Most likely the most important contributor to the acceptance of hypnotherapy as an art and as a science was the grandfather of hypnotherapy Dr Milton Erikson. He was a psychiatrist and hypnotherapist with outstanding professional credentials. Because of his solid medical background, he had credibility within the medical profession.
There are other people worth mentioning for their contribution to the advancement of hypnotherapy as a healing art and as a science in the 20th century. They are Rosen, Abramson, Menninger, Shank, Magnet, Wolberg, LeCron, Bordeaux, Wetzenhoffer, Erwin and Simonton, who continue to do amazing things with cancer patients using mental imagery and focusing on beliefs and belief systems amongst other things.
What is Hypnotherapy?
Hypnotherapy is the application of therapy during the hypnosis, aimed to change or modify the behaviour patterns that we wish to change, such as the compulsion to smoke, drink, gamble, etc. It can be used to help in the cure of phobias such as fear of spiders/insects, fear of flying, fear of height, fear of thunder and lightning, fear of injections etc. It can help with motivation, confidence building, reducing stress and has proven to be very effective in pain control.
Hypnotherapy deals with Psychosomatic problems. These are the problems of the mind that are rooted in and controlled by the subconscious mind. We act according to what our subconscious mind tells us, even if it goes against reason and logic. In this sense, the hypnotherapy bypasses the conscious mind to allow the positive life-affirming suggestions for change, of our own choosing, to be fed to our subconscious mind directly, for us to act upon.
Hypnotherapy and hypnotic suggestions have a cumulative effect. Over time there is a build up of suggestions that are reinforced in the subconscious mind that it will act upon. This will do more rapidly than if you were feeding the suggestions to your conscious mind.
If there were problems where a causal event or events may exist in the past, initially hypnoanalysis can be used in order to find the sensitising event or events and release the emotion and motor actions associated with them. The freeing of the individual from the grasp of an outdated and obsolete (possibly never really needed at all) thought the pattern and/or conditioning occurs. Following this, the healing suggestions and Neuro-Linguistic Programming (NLP) are used to build on the individuals’ desire for change, in a direction of strengthening and supporting forward movement into a positive future.

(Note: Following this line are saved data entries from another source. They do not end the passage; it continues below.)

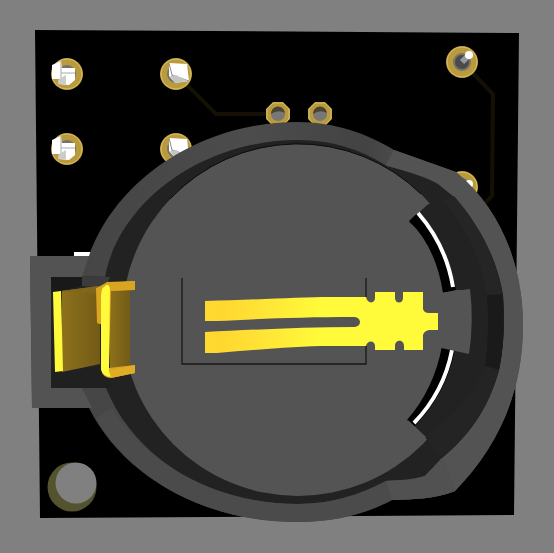
<!DOCTYPE html>
<html lang="en">
<head>
<meta charset="utf-8">
<title>Coin cell holder board</title>
<style>
:root{--backdrop:#808080;--board:#000;--rim:#494949;--rim-light:#535353;--floor:#545454;--wall:#222;--wall-deep:#191919;--gold:#b99a3c;--gold-light:#d8bd64;--contact:#fffb3a;--contact-mid:#ffd930;--contact-edge:#dba520;--contact-shade:#80661a;--trace:#151003;--silk:#fff}
html,body{margin:0;overflow:hidden;background:var(--backdrop)}
svg{display:block;width:554px;height:553px}
</style>
</head>
<body>
<svg viewBox="0 0 554 553" role="img" aria-label="Circuit board with a round coin cell holder">
<defs>
<linearGradient id="spring" x1="0" x2="1"><stop offset="0" stop-color="#ffd32e"/><stop offset=".2" stop-color="#ffe034"/><stop offset=".5" stop-color="#fffb3a"/></linearGradient>
<linearGradient id="clip-face" x1="0" x2="1"><stop offset="0" stop-color="#8c701c"/><stop offset="1" stop-color="#735b16"/></linearGradient>
<linearGradient id="rim-shade" x1="0" x2="1"><stop offset="0" stop-color="#434343"/><stop offset=".45" stop-color="#4c4c4c"/><stop offset=".68" stop-color="#434343"/><stop offset=".8" stop-color="#525252"/></linearGradient>
<g id="pad">
<circle r="16" fill="var(--gold)"/>
<circle r="15" fill="none" stroke="var(--gold-light)"/>
<circle r="9" fill="#77736a"/>
</g>
<g id="octagon-pad">
<polygon points="-5,-12 5,-12 12,-5 12,5 5,12 -5,12 -12,5 -12,-5" fill="var(--gold)"/>
<polygon points="-5,-11 5,-11 11,-5 11,5 5,11 -5,11 -11,5 -11,-5" fill="none" stroke="var(--gold-light)"/>
<circle r="7" fill="#777"/>
<path d="M-7 0A7 7 0 0 1 7-1Q0-5-7 0Z" fill="#4b4430"/>
</g>
<g id="pin-left">
<polygon points="-15,-9 -6,-13 -5,-6 8,-6 8,6 2,11 -9,10 -8,5 -15,5" fill="#fff"/>
<path d="M-6-13V4L-9 10M-6-1H8" fill="none" stroke="#aaa"/>
<polygon points="-8,5 -1,1 -1,10 -9,10" fill="#ccc"/>
</g>
<g id="pin-right">
<polygon points="-7,-11 11,-10 13,7 -1,9 -7,2" fill="#fff"/>
<path d="M-7-11L-4 1L13 7M-4 1L-1 9" fill="none" stroke="#888"/>
<polygon points="-6,2 0,1 12,7 -1,9" fill="#c4c4c4"/>
</g>
</defs>

<rect width="554" height="553" fill="var(--backdrop)"/>

<g id="board">
<polygon points="35,30 519,33 514,515 40,518" fill="var(--board)"/>
<path d="M176 74L216 114H278M462 62L493 94L492 196L470 218" fill="none" stroke="var(--trace)" stroke-width="4"/>
<rect x="74" y="252" width="24" height="5" fill="var(--silk)"/>
<g id="mounting-hole">
<circle cx="72" cy="487" r="24.5" fill="#55532f"/>
<circle cx="76" cy="483" r="20.5" fill="var(--backdrop)"/>
</g>
</g>

<g id="pads">
<use href="#pad" x="67" y="74"/><use href="#pin-left" x="67" y="74"/>
<use href="#pad" x="67" y="149"/><use href="#pin-left" x="67" y="149"/>
<use href="#pad" x="176" y="74"/><use href="#pin-right" x="176" y="74"/>
<use href="#pad" x="176" y="149"/><use href="#pin-right" x="176" y="149"/>
<use href="#octagon-pad" x="278" y="114"/>
<use href="#octagon-pad" x="320" y="114"/>
<use href="#pad" x="462" y="62"/>
<circle cx="462" cy="62" r="7" fill="#4a4a4a"/>
<path d="M462 62L469 55" stroke="#999" stroke-width="6"/>
<circle cx="469" cy="55" r="4" fill="#fff"/>
<use href="#pad" x="462" y="187"/>
<circle cx="469" cy="184" r="4" fill="#fff"/>
</g>

<g id="holder">
<path id="holder-rim" d="M30 256H89C117 178 202 122 298 122C335 122 368 134 394 150L456 172C500 208 523 265 523 325C523 390 500 445 455 491C432 500 412 499 392 500C366 514 333 522 298 522C203 522 123 476 89 408H32Z" fill="url(#rim-shade)"/>
<path id="rim-highlight" d="M394 150L456 172C500 208 523 265 523 325C523 390 500 445 455 491L442 457C462 437 482 413 492 370L502 295C495 260 476 225 454 196L430 178L385 166Z" fill="var(--rim-light)"/>
<path d="M30 256H89L82 277H51V388H82L92 408H32Z" fill="var(--rim-light)"/>
<path id="inner-wall" d="M82 276L105 277C119 202 202 140 298 140C332 140 360 149 387 166C410 172 428 178 438 184L454 197C480 226 497 259 503 295C505 320 504 346 499 370C488 410 468 436 442 458L425 476C407 481 391 480 386 481C360 495 330 504 298 504C207 504 134 457 106 388H82Z" fill="var(--wall)"/>
<path d="M51 277H105V388H51Z" fill="var(--wall)"/>
<polygon points="82,276 110,277 106,288 82,286" fill="#3b3b3b"/>
<path d="M51 277H82V286L55 292H51Z" fill="var(--wall-deep)"/>
<path d="M51 372H62L100 366L114 388H51Z" fill="#202020"/>
<path id="lower-rim" d="M112 408C145 462 213 504 298 504C330 504 360 495 386 481C400 480 415 481 425 476L442 458L455 491C432 500 412 499 392 500C366 514 333 522 298 522C207 522 133 481 96 418Z" fill="#4b4b4b"/>
<path d="M386 481C400 480 415 481 425 476L442 458L455 491C432 500 412 499 392 500Z" fill="#515151"/>
<circle id="holder-floor" cx="298" cy="320" r="176" fill="var(--floor)"/>
<path d="M170 199A176 176 0 0 1 421 194" fill="none" stroke="#0b0b0b"/>
<path id="right-wall" d="M427 205L443 198L454 197C480 226 497 259 503 295C505 320 504 346 499 370C488 410 468 436 442 458L425 437L408 423C430 400 446 378 450 348H470V290H443C440 260 430 238 409 222Z" fill="var(--wall)"/>
<path d="M487 295L502 294C505 320 504 346 499 370L485 366Q490 330 487 295Z" fill="#1a1a1a"/>
<path d="M443 201L454 196C478 223 496 258 502 294L487 295C480 256 465 226 443 201Z" fill="#252525"/>
<path d="M485 366L499 370C488 410 468 436 442 458L425 437Q468 408 485 366Z" fill="#242424"/>
<path id="upper-slot" d="M409 221L417 213Q448 245 456 290L443 293Q436 247 409 221Z" fill="#000"/>
<path id="lower-slot" d="M442 346L455 349Q447 393 414 427L407 420Q434 389 442 346Z" fill="#000"/>
<path d="M418 213Q446 245 453 287M452 350Q444 392 414 423" fill="none" stroke="var(--silk)" stroke-width="4"/>
<path id="floor-tab" d="M432 294L470 289Q474 321 469 354L432 346Z" fill="var(--floor)"/>
<path d="M408 221L427 205L417 195L400 212ZM408 420L426 437L417 446L399 430Z" fill="var(--floor)"/>
<path d="M182 278V364H366V346M366 278V297" fill="none" stroke="#171717" stroke-width="1.3"/>
</g>

<g id="spring-contact">
<path d="M205 301C250 300 300 297 330 297H366C367 304 375 304 375 298V292H395V298C395 304 403 304 403 298V292H423V309Q424 313 429 313H438V330H429Q424 331 423 335V350H404V346C404 339 395 339 395 346V350H375V346C375 340 367 340 366 346H330C295 346 255 350 217 353H205V332C250 330 300 327 355 327Q360 326 360 321.5Q359 317 354 317C300 317 255 319 217 321H205Z" fill="url(#spring)"/>
<path d="M205 301H217V321H205ZM205 332H217V353H205Z" fill="var(--contact-mid)"/>
</g>

<g id="clip-contact">
<polygon points="62,291 100,286 100,364 62,372" fill="url(#clip-face)"/>
<polygon points="53,292 61,291 63,371 55,372" fill="var(--contact)"/>
<polygon points="61,291 98,286 104,290 101,294" fill="var(--contact-shade)"/>
<polygon points="96,288 103,286 103,325 97,323" fill="var(--contact-edge)"/>
<path d="M110 289L130 290V366L110 372Z" fill="url(#clip-face)"/>
<path d="M97 288L107 282L135 281V290L111 291L109 368L135 365V373L111 378Q103 378 101 370V298Q102 293 97 293Z" fill="var(--contact-edge)"/>
<path d="M101 296Q101 285 110 284L109 368Q109 374 112 377Q103 377 101 369Z" fill="var(--contact)"/>
<path d="M107 283L135 281V289L112 291Z" fill="#d9a521"/>
<path d="M109 370L135 365V373L111 378Z" fill="#e1ad25"/>
</g>
</svg>
</body>
</html>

You have to remember that hypnotherapists do not control your mind!
Hypnotherapy empowers you, in taking control of your mental resources to bring about the changes you want. You are the one that is always in control during hypnosis and hypnotherapy. The therapist cannot make you do anything against your will, or that is not within you as an individual to do. With a little work, when there are a good therapist and a good client, who wishes to make changes and are motivated to do so, success will be achieved in about 95% of cases.
Who can be hypnotised? -Virtually everyone, if they have a good therapist and wish to cooperate with them in order to work on the problem with which they are presenting.
What does hypnosis feel like? – It feels different to some people than to others. It as a relaxed easy feeling and heightened state of awareness.
Sometimes you may be prone to drift away for a while, just like day-dreaming, and you might just as easily be concentrating on your therapist’s voice. Your good therapist will ensure you get the very best from your hypnotherapy session and can guide you in everything you need to know.
Hypnotherapy can help to address many problems including: fear of flying, fear of crowds, lack of confidence, stress issues, low self-esteem, fear of heights, panic attacks, exam nerves, driving test nerves, smoking, weight loss, nail biting, relationship, sexual tinnitus, stress anxiety and many more diagnosis.
Hypnotherapy is by all means not magic, but can do magic!